Pictures do not belong in the copy, so please give every entry below again exactly.
*** Opening Source data ***
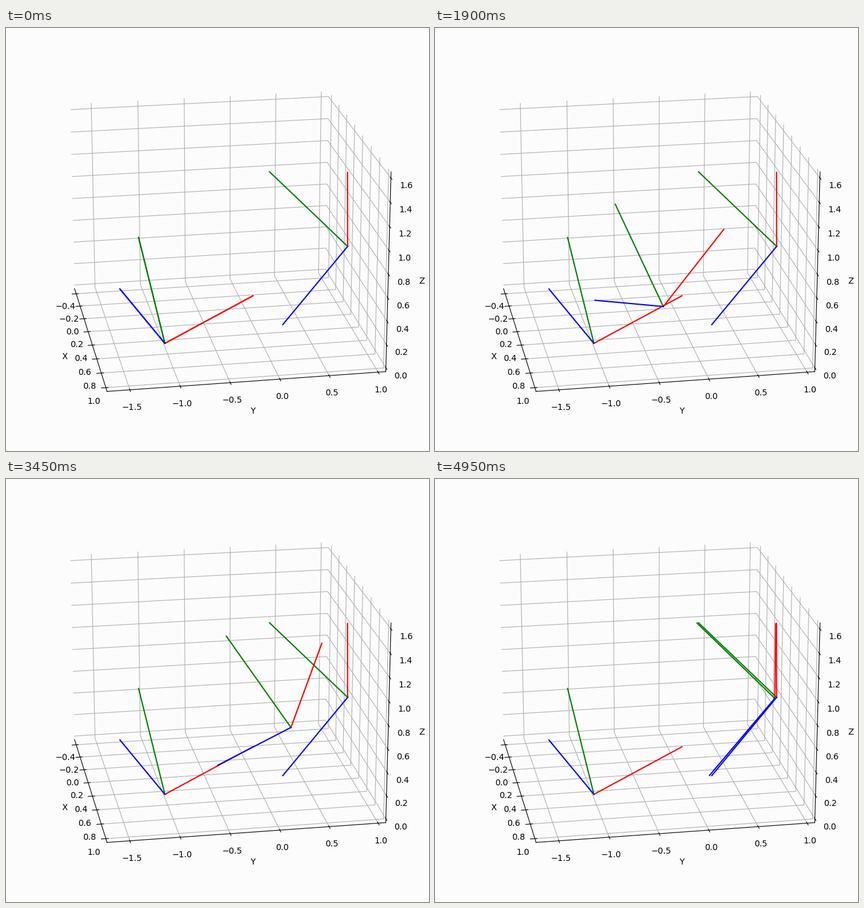
These frames come from a looping animation (700x700 px, 5000 ms). A matplotlib script:

```python
import numpy as np
import matplotlib.pyplot as plt
from matplotlib.animation import FuncAnimation
from matplotlib.ticker import MultipleLocator

FRAMES = 100
INTERVAL = 50
BACKGROUND = "#fcfcfc"
COLORS = ("r", "g", "b")


def rotation(roll, pitch, yaw):
    """Rotation matrix Rz(yaw) Ry(pitch) Rx(roll), angles in degrees."""
    (cr, cp, cy) = np.cos(np.radians([roll, pitch, yaw]))
    (sr, sp, sy) = np.sin(np.radians([roll, pitch, yaw]))
    rx = np.array([[1, 0, 0], [0, cr, -sr], [0, sr, cr]])
    ry = np.array([[cp, 0, sp], [0, 1, 0], [-sp, 0, cp]])
    rz = np.array([[cy, -sy, 0], [sy, cy, 0], [0, 0, 1]])
    return rz @ ry @ rx


def tips(origin, rot):
    """End points of the three unit axes, one per row."""
    return origin + rot.T


start_pos, start_rot = np.array([0.5, -1.0, 0.0]), rotation(32, -30, 75)
end_pos, end_rot = np.array([0.5, 0.9, 0.75]), rotation(145, -60, -25)

# Axis and angle of the turn from the start pose to the end pose.
turn = start_rot.T @ end_rot
angle = np.arccos((np.trace(turn) - 1) / 2)
skew = (turn - turn.T) / (2 * np.sin(angle))


def pose(s):
    """Straight-line position and constant-rate rotation at fraction s."""
    a = s * angle
    step = np.eye(3) + np.sin(a) * skew + (1 - np.cos(a)) * skew @ skew
    return start_pos + s * (end_pos - start_pos), start_rot @ step


fig = plt.figure(figsize=(7, 7), dpi=100, facecolor=BACKGROUND)
ax = fig.add_axes([0, 0, 1, 1], projection="3d", facecolor=BACKGROUND)
ax.view_init(elev=20, azim=-10)

# Limits hug both end poses, with a wider margin on X and Y.
points = np.vstack([start_pos, end_pos,
                    tips(start_pos, start_rot), tips(end_pos, end_rot)])
low, high = points.min(axis=0), points.max(axis=0)
center = (low + high) / 2
half = (high - low) / 2 * np.array([1.1, 1.1, 1.0]) * 25 / 24
ax.set_xlim(center[0] - half[0], center[0] + half[0])
ax.set_ylim(center[1] - half[1], center[1] + half[1])
ax.set_zlim(center[2] - half[2], center[2] + half[2])

for axis, name, step in zip((ax.xaxis, ax.yaxis, ax.zaxis), "XYZ", (0.2, 0.5, 0.2)):
    axis.set_major_locator(MultipleLocator(step))
    axis.set_label_text(name)
    axis.set_pane_color((1, 1, 1, 0))


def make_triad():
    return [ax.plot([], [], [], color=c, lw=1.5)[0] for c in COLORS]


def place(triad, origin, rot):
    for line, tip in zip(triad, tips(origin, rot)):
        line.set_data_3d(*zip(origin, tip))


place(make_triad(), start_pos, start_rot)
place(make_triad(), end_pos, end_rot)
mover = make_triad()


def update(i):
    place(mover, *pose(i / FRAMES))
    return mover


anim = FuncAnimation(fig, update, frames=FRAMES, interval=INTERVAL, repeat=True)
plt.show()
```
*** Closing Source data ***
* [Solution below]
These frames come from a looping animation (700x700 px, 5000 ms). A matplotlib script:

```python
import numpy as np
import matplotlib.pyplot as plt
from matplotlib.animation import FuncAnimation
from matplotlib.ticker import MultipleLocator

FRAMES = 100
INTERVAL = 50
BACKGROUND = "#fcfcfc"
COLORS = ("r", "g", "b")


def rotation(roll, pitch, yaw):
    """Rotation matrix Rz(yaw) Ry(pitch) Rx(roll), angles in degrees."""
    (cr, cp, cy) = np.cos(np.radians([roll, pitch, yaw]))
    (sr, sp, sy) = np.sin(np.radians([roll, pitch, yaw]))
    rx = np.array([[1, 0, 0], [0, cr, -sr], [0, sr, cr]])
    ry = np.array([[cp, 0, sp], [0, 1, 0], [-sp, 0, cp]])
    rz = np.array([[cy, -sy, 0], [sy, cy, 0], [0, 0, 1]])
    return rz @ ry @ rx


def tips(origin, rot):
    """End points of the three unit axes, one per row."""
    return origin + rot.T


start_pos, start_rot = np.array([0.5, -1.0, 0.0]), rotation(32, -30, 75)
end_pos, end_rot = np.array([0.5, 0.9, 0.75]), rotation(145, -60, -25)

# Axis and angle of the turn from the start pose to the end pose.
turn = start_rot.T @ end_rot
angle = np.arccos((np.trace(turn) - 1) / 2)
skew = (turn - turn.T) / (2 * np.sin(angle))


def pose(s):
    """Straight-line position and constant-rate rotation at fraction s."""
    a = s * angle
    step = np.eye(3) + np.sin(a) * skew + (1 - np.cos(a)) * skew @ skew
    return start_pos + s * (end_pos - start_pos), start_rot @ step


fig = plt.figure(figsize=(7, 7), dpi=100, facecolor=BACKGROUND)
ax = fig.add_axes([0, 0, 1, 1], projection="3d", facecolor=BACKGROUND)
ax.view_init(elev=20, azim=-10)

# Limits hug both end poses, with a wider margin on X and Y.
points = np.vstack([start_pos, end_pos,
                    tips(start_pos, start_rot), tips(end_pos, end_rot)])
low, high = points.min(axis=0), points.max(axis=0)
center = (low + high) / 2
half = (high - low) / 2 * np.array([1.1, 1.1, 1.0]) * 25 / 24
ax.set_xlim(center[0] - half[0], center[0] + half[0])
ax.set_ylim(center[1] - half[1], center[1] + half[1])
ax.set_zlim(center[2] - half[2], center[2] + half[2])

for axis, name, step in zip((ax.xaxis, ax.yaxis, ax.zaxis), "XYZ", (0.2, 0.5, 0.2)):
    axis.set_major_locator(MultipleLocator(step))
    axis.set_label_text(name)
    axis.set_pane_color((1, 1, 1, 0))


def make_triad():
    return [ax.plot([], [], [], color=c, lw=1.5)[0] for c in COLORS]


def place(triad, origin, rot):
    for line, tip in zip(triad, tips(origin, rot)):
        line.set_data_3d(*zip(origin, tip))


place(make_triad(), start_pos, start_rot)
place(make_triad(), end_pos, end_rot)
mover = make_triad()


def update(i):
    place(mover, *pose(i / FRAMES))
    return mover


anim = FuncAnimation(fig, update, frames=FRAMES, interval=INTERVAL, repeat=True)
plt.show()
```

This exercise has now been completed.